AIM OF THE EXERCISE:
Among the entries that follow, some lines contain the word "tabby". Show all of them.

=== AVAILABLE DATA ===

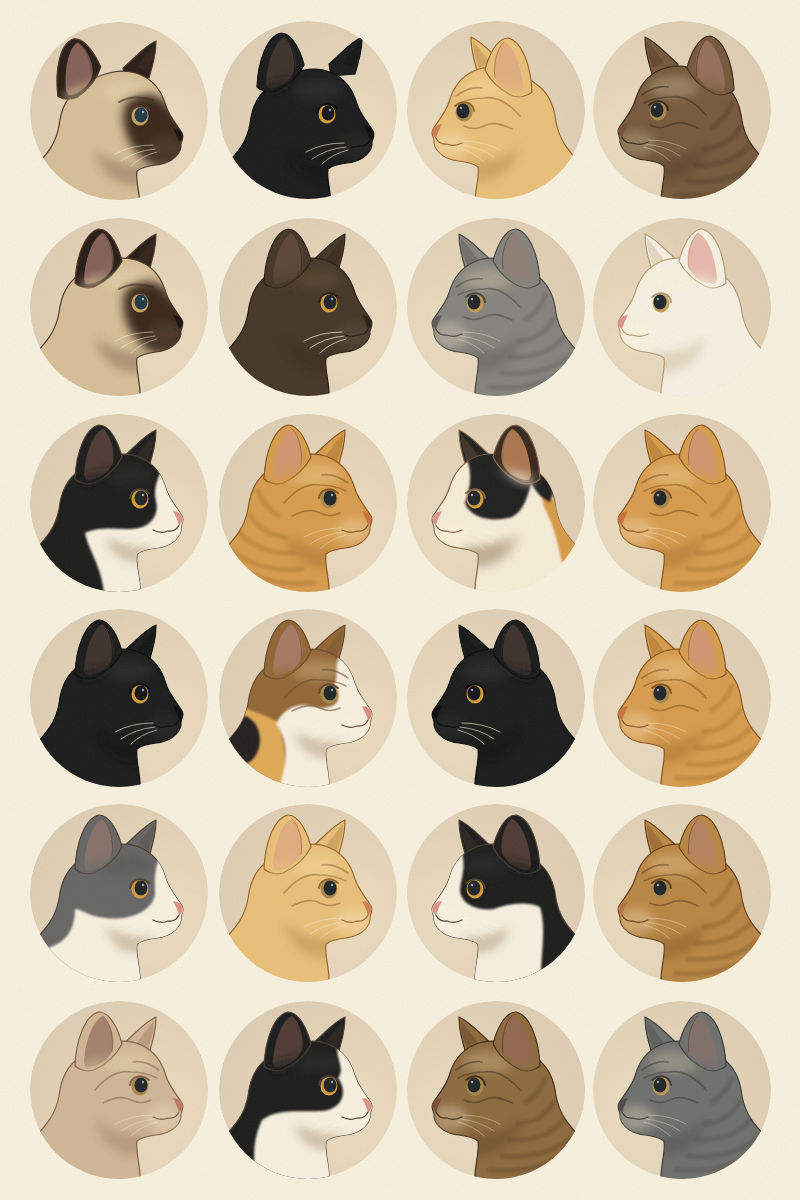
<!DOCTYPE html>
<html lang="en">
<head>
<meta charset="utf-8">
<title>Cat portraits</title>
<style>
:root { --paper: #f7f0de; --disc-light: #eadcc1; --disc-dark: #dacbb2; --white-fur: #f6efdf; --ink: #1e1f1e; --amber: #d29b3c; }
html, body { margin: 0; background: var(--paper); overflow: hidden; }
svg { display: block; }
.cat {
  clip-path: url(#medallion);
  --far: var(--coat); --ear: var(--coat); --muzzle: #fff3d8; --muzzle-tone: .3;
  --iris: #a98a4c; --pupil: #22282b; --nose: #c77d5c; --whisker: #fff6e2; --whisker-tone: .35; --glow: #fff0c8; --white: var(--white-fur);
}
.black { --coat: #1d1e1e; --line: #0d0e0e; --inner: #40342f; --iris: var(--amber); --pupil: #15181a; --nose: #0d0e0e; --muzzle-tone: .04; --whisker-tone: .6; --glow: #555; }
.sable { --coat: #47392a; --line: #2a2018; --inner: #5d473b; --iris: var(--amber); --nose: #2c211a; --muzzle-tone: .06; --whisker-tone: .7; --glow: #7a6548; }
.siamese { --coat: #d5be98; --line: #51392a; --far: #2a201a; --ear: #2a201a; --inner: #856259; --iris: #c5a15e; --pupil: #243c4d; --nose: #1c1512; --mask: #3a291e; --muzzle-tone: .08; --whisker-tone: .5; }
.cream { --coat: #e9c07a; --line: #94672f; --inner: #e0ad81; --nose: #cf8156; }
.ginger { --coat: #d69d50; --line: #88561f; --inner: #cf9870; --nose: #c9743c; }
.amber { --coat: #b98747; --line: #654019; --inner: #b5835f; --nose: #b97446; }
.umber { --coat: #765b3e; --line: #3c2a1a; --inner: #95705a; --nose: #76503d; --muzzle-tone: .22; }
.hazel { --coat: #8e6b41; --line: #46301a; --inner: #916852; --nose: #7d5037; }
.grey { --coat: #86847e; --line: #474744; --inner: #8f7f77; --iris: #c19b51; --nose: #625c58; }
.slate { --coat: #70716e; --line: #3c3d3b; --inner: #81716b; --iris: #b9985a; --nose: #504b48; }
.snow { --coat: #f5f0e2; --line: #b39c76; --inner: #e6b9ac; --nose: #dd948b; --iris: #c5a15e; }
.fawn { --coat: #cfb696; --line: #806247; --inner: #a3836f; --nose: #bd7b68; }
.tuxedo, .bicolor { --coat: #1e1f1e; --line: #4c4034; --inner: #4f3d37; --iris: var(--amber); --nose: #dd9486; --glow: #444; }
.bicolor { --coat: #686866; --inner: #85736c; }
.calico { --coat: #936838; --line: #654a30; --inner: #a67b66; --nose: #d98d7b; }
.tortie { --coat: #f5ecd8; --line: #80664a; --far: #242321; --ear: #3b2b20; --inner: #ab7753; --iris: var(--amber); --nose: #dc978c; }
.soft { filter: url(#soften); }
.outline { stroke: var(--line); stroke-width: 1.2; stroke-linejoin: round; }
.stroke { fill: none; stroke-linecap: round; }
</style>
</head>
<body>
<svg width="800" height="1200" viewBox="0 0 800 1200" role="img" aria-label="Twenty-four cat portraits in profile, each in a round medallion">
<defs>
  <radialGradient id="disc-tone" cx=".75" cy=".65" r=".9"><stop offset="0" stop-color="var(--disc-light)"/><stop offset="1" stop-color="var(--disc-dark)"/></radialGradient>
  <filter id="soften" x="-50%" y="-50%" width="200%" height="200%"><feGaussianBlur stdDeviation="5"/></filter>
  <filter id="fur" x="-10%" y="-10%" width="120%" height="120%"><feGaussianBlur stdDeviation="1"/></filter>
  <filter id="grain" x="0" y="0" width="100%" height="100%"><feTurbulence type="fractalNoise" baseFrequency=".7" numOctaves="2"/><feColorMatrix values="0 0 0 0 .35  0 0 0 0 .27  0 0 0 0 .15  0 0 0 .5 -.15"/></filter>
  <clipPath id="medallion"><circle r="89"/></clipPath>
  <path id="bust" d="M-92 56C-76 38 -64 28 -60 6C-58 -12 -52 -24 -40 -32C-20 -48 5 -53 22 -45C36 -39 43 -28 47 -14C50 -4 58 5 63 13C66 19 61 21 62 27C60 38 48 44 37 45C28 46 22 48 18 51C16 64 23 76 21 100H-92Z"/>
  <clipPath id="bust-edge"><use href="#bust"/></clipPath>

  <circle id="disc" r="89" fill="url(#disc-tone)"/>
  <g id="far-ear">
    <path class="outline" fill="var(--far)" d="M4 -46C14 -54 24 -67 37 -73C37 -60 34 -50 30 -36L6 -34Z"/>
    <path d="M18 -47C24 -56 30 -63 35 -69C35 -58 32 -50 29 -42Z" fill="var(--line)" opacity=".3"/>
  </g>
  <g id="body">
    <use href="#bust" class="outline" fill="var(--coat)"/>
    <g clip-path="url(#bust-edge)">
      <ellipse class="soft" cx="8" cy="-28" rx="26" ry="11" fill="var(--glow)" opacity=".25"/>
      <path class="soft" d="M30 45Q-2 48 -24 30Q-16 64 20 66Z" fill="var(--line)" opacity=".3"/>
    </g>
  </g>
  <g id="base"><use href="#disc"/><use href="#far-ear"/><use href="#body"/></g>

  <g id="ear">
    <path class="outline" fill="var(--ear)" d="M-44 -24C-43 -50 -34 -75 -20 -78C-8 -78 0 -58 3 -46C-2 -36 -12 -26 -25 -20C-32 -18 -40 -20 -44 -24Z"/>
    <path fill="var(--inner)" d="M-35 -28C-34 -50 -25 -71 -16 -74C-8 -68 -4 -52 -6 -41C-10 -30 -21 -23 -33 -23Z"/>
    <path class="stroke" d="M-7 -38C-5 -52 -9 -68 -16 -74" stroke="var(--line)" opacity=".6"/>
    <path class="soft" d="M-36 -18Q-16 -22 0 -38L-6 -34Q-16 -30 -36 -26Z" fill="var(--coat)"/>
  </g>
  <g id="eye">
    <ellipse cx="21" cy="-4" rx="8.5" ry="9.5" fill="var(--iris)"/>
    <ellipse cx="22" cy="-5" rx="6.5" ry="7.5" fill="var(--pupil)"/>
    <path class="stroke" d="M11 -5C12 -13 21 -17 30 -10" stroke="var(--line)" stroke-width="2"/>
    <circle cx="24" cy="-8" r="1.2" fill="#fff" opacity=".6"/>
  </g>
  <g id="muzzle">
    <g clip-path="url(#bust-edge)"><ellipse class="soft" cx="46" cy="28" rx="18" ry="13" fill="var(--muzzle)" opacity="var(--muzzle-tone)"/></g>
    <path d="M54 8Q62 9 64 15Q63 21 60 22Q58 15 54 8Z" fill="var(--nose)"/>
    <path class="stroke" d="M60 22Q57 29 49 28Q42 31 34 27" stroke="var(--line)" stroke-width="1.2"/>
    <path class="stroke" d="M34 25Q12 25 -4 34M36 29Q16 31 2 41M38 32Q22 36 12 46" stroke="var(--whisker)" opacity="var(--whisker-tone)"/>
  </g>
  <g id="face"><use href="#muzzle"/><use href="#eye"/><use href="#ear"/></g>

  <g id="brow-lines" class="stroke" stroke="var(--line)" stroke-width="1.6" opacity=".55" clip-path="url(#bust-edge)">
    <path d="M-24 0Q-6 -21 12 -18Q26 -18 38 -12M-16 13Q2 4 12 10Q22 15 32 10M14 -28Q26 -30 40 -20"/>
  </g>
  <g id="tabby">
    <use href="#brow-lines"/>
    <g class="stroke" filter="url(#fur)" stroke="var(--line)" stroke-width="5" opacity=".24" clip-path="url(#bust-edge)">
      <path d="M-58 12Q-46 32 -22 34M-68 30Q-48 52 -14 50M-78 46Q-50 70 -6 66M-62 68Q-34 84 6 80M-50 -12Q-42 6 -30 12"/>
    </g>
  </g>
  <g id="mask" clip-path="url(#bust-edge)">
    <path class="soft" d="M6 -16C18 -26 34 -30 46 -18L70 8V38C52 50 36 50 26 40C12 30 0 8 6 -16Z" fill="var(--mask)"/>
    <path class="stroke" d="M0 -18Q14 -26 34 -20" stroke="var(--mask)" stroke-width="2" opacity=".6"/>
  </g>
  <path id="bib-shade" class="soft" d="M36 44Q10 46 -14 34Q-4 60 18 60Z" fill="#a99372" opacity=".5"/>
  <g id="bib" clip-path="url(#bust-edge)">
    <path filter="url(#fur)" fill="var(--white)" d="M46 -40C38 -24 34 -14 37 -2C40 10 34 22 20 25C4 28 -18 22 -34 30C-30 50 -14 66 -14 105H85V-40Z"/>
    <use href="#bib-shade"/>
  </g>
  <g id="blaze" clip-path="url(#bust-edge)">
    <path filter="url(#fur)" fill="var(--white)" d="M30 -48C26 -32 38 -22 30 -12C40 2 34 16 20 20C2 24 -28 16 -46 30C-52 44 -58 58 -50 105H85V-48Z"/>
    <use href="#bib-shade"/>
  </g>
  <g id="wide-bib" clip-path="url(#bust-edge)">
    <path filter="url(#fur)" fill="var(--white)" d="M36 -46C28 -26 36 -14 36 -2C34 12 18 18 2 16C-14 10 -32 8 -44 14C-52 40 -42 66 -46 105H85V-46Z"/>
    <use href="#bib-shade"/>
  </g>
  <g id="underside" clip-path="url(#bust-edge)">
    <path filter="url(#fur)" fill="var(--white)" d="M42 -40C34 -22 36 -8 36 2C32 20 8 28 -14 25C-28 24 -38 16 -44 16C-44 40 -56 58 -95 58V105H85V-40Z"/>
    <use href="#bib-shade"/>
  </g>
  <g id="calico-patches" clip-path="url(#bust-edge)">
    <path filter="url(#fur)" fill="#dfaa58" d="M-64 10Q-40 18 -30 24Q-18 60 -24 105H-95Z"/>
    <ellipse filter="url(#fur)" cx="-68" cy="42" rx="20" ry="25" fill="#272420"/>
    <path filter="url(#fur)" fill="var(--white)" d="M34 -48C24 -32 32 -22 26 -14C38 4 24 14 4 8C-12 4 -26 12 -32 26C-18 46 -20 66 -34 105H85V-48Z"/>
    <use href="#bib-shade"/>
  </g>
  <g id="tortie-patches" clip-path="url(#bust-edge)">
    <g filter="url(#fur)">
      <path fill="#d79c4b" d="M-44 -14C-62 -4 -94 40 -94 64L-70 72C-62 50 -62 30 -48 4Z"/>
      <path fill="#242321" d="M32 -50C22 -32 26 -14 31 0C26 15 4 20 -16 14C-34 4 -32 -20 -42 -36L-20 -58Z"/>
      <path fill="#242321" d="M-36 -40C-58 -32 -60 -14 -54 0Q-42 -6 -34 -22Z"/>
    </g>
    <use href="#bib-shade"/>
  </g>
</defs>

<rect width="800" height="1200" fill="var(--paper)"/>

<g id="row-1">
  <g class="cat siamese" transform="translate(119 111)"><use href="#disc"/><use href="#far-ear" y="3"/><g transform="translate(0 9)"><use href="#body"/><use href="#mask"/><use href="#muzzle"/><use href="#eye"/></g><use href="#ear" transform="translate(-14 2) rotate(-9)"/></g>
  <g class="cat black" transform="translate(308 110)"><use href="#disc"/><use href="#far-ear" x="17"/><g transform="translate(2 8)"><use href="#body"/><use href="#muzzle"/><use href="#eye" x="-4"/></g><use href="#ear" x="-7" y="1"/></g>
  <g class="cat cream" transform="translate(496 110) scale(-1 1)"><use href="#disc"/><use href="#far-ear" x="-12"/><g transform="translate(0 6)"><use href="#body"/><use href="#brow-lines"/><use href="#muzzle"/><use href="#eye" x="11"/></g><use href="#ear" x="8" y="6"/></g>
  <g class="cat umber" transform="translate(682 110) scale(-1 1)"><use href="#disc"/><use href="#far-ear"/><g transform="translate(0 5)"><use href="#body"/><use href="#tabby"/><use href="#muzzle"/><use href="#eye" x="3"/></g><use href="#ear" x="-8" y="4"/></g>
</g>
<g id="row-2">
  <g class="cat siamese" transform="translate(119 307)"><use href="#base"/><use href="#mask"/><use href="#face"/></g>
  <g class="cat sable" transform="translate(308 307)"><use href="#base"/><use href="#face"/></g>
  <g class="cat grey" transform="translate(496 307) scale(-1 1)"><use href="#base"/><use href="#tabby"/><use href="#face"/></g>
  <g class="cat snow" transform="translate(682 307) scale(-1 1)"><use href="#base"/><use href="#face"/></g>
</g>
<g id="row-3">
  <g class="cat tuxedo" transform="translate(119 503)"><use href="#base"/><use href="#bib"/><use href="#face"/></g>
  <g class="cat ginger" transform="translate(308 503)"><use href="#base"/><use href="#tabby"/><use href="#face"/></g>
  <g class="cat tortie" transform="translate(496 503) scale(-1 1)"><use href="#base"/><use href="#tortie-patches"/><use href="#face"/></g>
  <g class="cat ginger" transform="translate(682 503) scale(-1 1)"><use href="#base"/><use href="#tabby"/><use href="#face"/></g>
</g>
<g id="row-4">
  <g class="cat black" transform="translate(119 698)"><use href="#base"/><use href="#face"/></g>
  <g class="cat calico" transform="translate(308 698)"><use href="#base"/><use href="#calico-patches"/><use href="#brow-lines"/><use href="#face"/></g>
  <g class="cat black" transform="translate(496 698) scale(-1 1)"><use href="#base"/><use href="#face"/></g>
  <g class="cat ginger" transform="translate(682 698) scale(-1 1)"><use href="#base"/><use href="#tabby"/><use href="#face"/></g>
</g>
<g id="row-5">
  <g class="cat bicolor" transform="translate(119 893)"><use href="#base"/><use href="#underside"/><use href="#face"/></g>
  <g class="cat cream" transform="translate(308 893)"><use href="#base"/><use href="#brow-lines"/><use href="#face"/></g>
  <g class="cat tuxedo" transform="translate(496 893) scale(-1 1)"><use href="#base"/><use href="#wide-bib"/><use href="#face"/></g>
  <g class="cat amber" transform="translate(682 893) scale(-1 1)"><use href="#base"/><use href="#tabby"/><use href="#face"/></g>
</g>
<g id="row-6">
  <g class="cat fawn" transform="translate(119 1090)"><use href="#base"/><use href="#brow-lines"/><use href="#face"/></g>
  <g class="cat tuxedo" transform="translate(308 1090)"><use href="#base"/><use href="#blaze"/><use href="#face"/></g>
  <g class="cat hazel" transform="translate(496 1090) scale(-1 1)"><use href="#base"/><use href="#tabby"/><use href="#face"/></g>
  <g class="cat slate" transform="translate(682 1090) scale(-1 1)"><use href="#base"/><use href="#tabby"/><use href="#face"/></g>
</g>

<rect id="paper-grain" width="800" height="1200" filter="url(#grain)" opacity=".18"/>
</svg>
</body>
</html>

===

SOLUTION:
  <g id="tabby">
  <g class="cat umber" transform="translate(682 110) scale(-1 1)"><use href="#disc"/><use href="#far-ear"/><g transform="translate(0 5)"><use href="#body"/><use href="#tabby"/><use href="#muzzle"/><use href="#eye" x="3"/></g><use href="#ear" x="-8" y="4"/></g>
  <g class="cat grey" transform="translate(496 307) scale(-1 1)"><use href="#base"/><use href="#tabby"/><use href="#face"/></g>
  <g class="cat ginger" transform="translate(308 503)"><use href="#base"/><use href="#tabby"/><use href="#face"/></g>
  <g class="cat ginger" transform="translate(682 503) scale(-1 1)"><use href="#base"/><use href="#tabby"/><use href="#face"/></g>
  <g class="cat ginger" transform="translate(682 698) scale(-1 1)"><use href="#base"/><use href="#tabby"/><use href="#face"/></g>
  <g class="cat amber" transform="translate(682 893) scale(-1 1)"><use href="#base"/><use href="#tabby"/><use href="#face"/></g>
  <g class="cat hazel" transform="translate(496 1090) scale(-1 1)"><use href="#base"/><use href="#tabby"/><use href="#face"/></g>
  <g class="cat slate" transform="translate(682 1090) scale(-1 1)"><use href="#base"/><use href="#tabby"/><use href="#face"/></g>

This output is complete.